Collected data
╭──

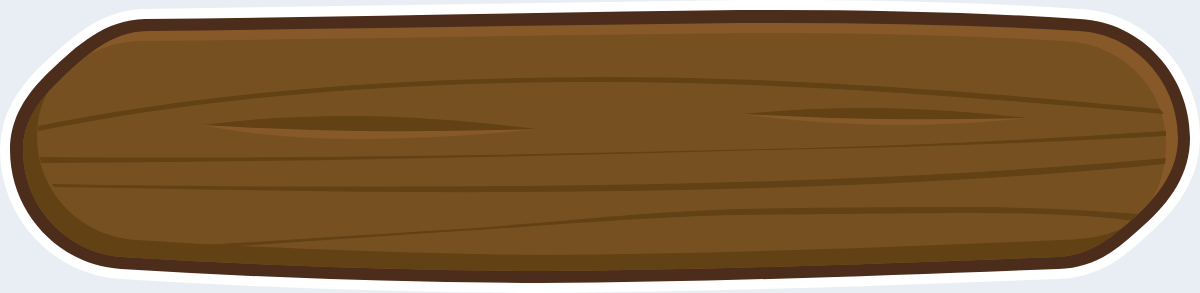
<!DOCTYPE html>
<html lang="en">
<head>
<meta charset="utf-8">
<title>Wooden plank sign</title>
<style>
:root {
  --backdrop: #e8eef3;
  --sticker: #ffffff;
  --outline: #4c2c1b;
  --wood: #775022;
  --light: #875929;
  --dark: #624115;
}
html, body { margin: 0; height: 100%; overflow: hidden; background: var(--backdrop); }
svg { display: block; width: 1200px; height: 293px; }
.sticker { fill: var(--sticker); stroke: var(--sticker); stroke-width: 20; stroke-linejoin: round; }
.outline { fill: var(--outline); }
.wood { fill: var(--wood); }
.light { fill: var(--light); }
.dark { fill: var(--dark); }
</style>
</head>
<body>
<svg viewBox="0 0 1200 293" role="img" aria-label="Blank wooden plank sign">
  <defs>
    <path id="plank" d="M145 19C350 17 550 12 740 10Q930 9 1080 19C1142 22 1190 76 1190 138C1190 174 1170 202 1144 225C1118 249 1096 268 1058 269C900 275 720 282 540 283Q330 282 121 269C58 265 10 212 10 150C10 118 26 94 50 71C78 45 104 20 145 19Z"/>
    <path id="board" d="M147 31C350 29 550 25 740 23Q930 22 1079 31C1135 34 1178 82 1178 138C1178 169 1160 194 1136 216C1110 239 1090 255 1058 257C900 263 720 270 540 271Q330 270 122 257C66 253 23 206 23 150C23 122 38 101 60 80C86 55 111 32 147 31Z"/>
    <clipPath id="board-edge"><use href="#board"/></clipPath>
  </defs>

  <use class="sticker" href="#plank"/>
  <use class="outline" href="#plank"/>

  <g clip-path="url(#board-edge)">
    <rect class="light" width="1200" height="293"/>
    <path class="dark" d="M0 40H70L58 82L200 180L1000 225L1145 213L1200 293H0Z"/>
    <path class="wood" d="M140 41C350 39 550 35 740 33Q910 32 1066 41C1122 44 1166 88 1166 142C1166 172 1158 195 1141 215C1122 233 1098 239 1060 240C900 247 720 254 540 255Q340 253 136 240C80 236 37 192 37 136C37 110 46 90 61 76C84 54 108 42 140 41Z"/>

    <g class="dark">
      <path d="M38 126C220 90 400 78 600 77C790 77 970 91 1160 109L1164 114C970 97 790 82 600 82C400 82 220 95 38 131Z"/>
      <path d="M40 157C280 159 520 155 765 149C920 146 1040 139 1166 131V136C1040 143 920 147 765 150C520 157 280 162 41 163Z"/>
      <path d="M52 184C200 187 360 187 520 186C750 184 970 176 1166 158L1165 164C970 183 750 191 520 192C360 193 200 189 54 187Z"/>
      <path d="M205 245C300 239 380 234 460 229C560 222 640 212 740 209C850 207 920 207 980 207Q1070 208 1150 215L1136 221Q1070 213 980 213C920 213 850 214 740 215C640 217 560 225 460 231C380 236 300 242 225 247Z"/>
    </g>

    <g>
      <path class="light" d="M203 125Q270 139 360 139Q460 138 536 129Z"/>
      <path class="dark" d="M203 125Q280 115 360 116Q440 117 536 129Q450 132 360 131Q280 130 203 125Z"/>
    </g>
    <g>
      <path class="light" d="M743 114Q810 124 890 125Q960 125 1027 118Z"/>
      <path class="dark" d="M743 114Q810 107 880 108Q950 109 1027 118Q950 120 880 119Q810 118 743 114Z"/>
    </g>
  </g>
</svg>
</body>
</html>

╰──

ASSIGNMENT:
Nothing but an exact copy is asked for: the lines from the start of the records through the line with "41C350 39 550", both ends included, minus any pictures.

YOUR RESPONSE:
<!DOCTYPE html>
<html lang="en">
<head>
<meta charset="utf-8">
<title>Wooden plank sign</title>
<style>
:root {
  --backdrop: #e8eef3;
  --sticker: #ffffff;
  --outline: #4c2c1b;
  --wood: #775022;
  --light: #875929;
  --dark: #624115;
}
html, body { margin: 0; height: 100%; overflow: hidden; background: var(--backdrop); }
svg { display: block; width: 1200px; height: 293px; }
.sticker { fill: var(--sticker); stroke: var(--sticker); stroke-width: 20; stroke-linejoin: round; }
.outline { fill: var(--outline); }
.wood { fill: var(--wood); }
.light { fill: var(--light); }
.dark { fill: var(--dark); }
</style>
</head>
<body>
<svg viewBox="0 0 1200 293" role="img" aria-label="Blank wooden plank sign">
  <defs>
    <path id="plank" d="M145 19C350 17 550 12 740 10Q930 9 1080 19C1142 22 1190 76 1190 138C1190 174 1170 202 1144 225C1118 249 1096 268 1058 269C900 275 720 282 540 283Q330 282 121 269C58 265 10 212 10 150C10 118 26 94 50 71C78 45 104 20 145 19Z"/>
    <path id="board" d="M147 31C350 29 550 25 740 23Q930 22 1079 31C1135 34 1178 82 1178 138C1178 169 1160 194 1136 216C1110 239 1090 255 1058 257C900 263 720 270 540 271Q330 270 122 257C66 253 23 206 23 150C23 122 38 101 60 80C86 55 111 32 147 31Z"/>
    <clipPath id="board-edge"><use href="#board"/></clipPath>
  </defs>

  <use class="sticker" href="#plank"/>
  <use class="outline" href="#plank"/>

  <g clip-path="url(#board-edge)">
    <rect class="light" width="1200" height="293"/>
    <path class="dark" d="M0 40H70L58 82L200 180L1000 225L1145 213L1200 293H0Z"/>
    <path class="wood" d="M140 41C350 39 550 35 740 33Q910 32 1066 41C1122 44 1166 88 1166 142C1166 172 1158 195 1141 215C1122 233 1098 239 1060 240C900 247 720 254 540 255Q340 253 136 240C80 236 37 192 37 136C37 110 46 90 61 76C84 54 108 42 140 41Z"/>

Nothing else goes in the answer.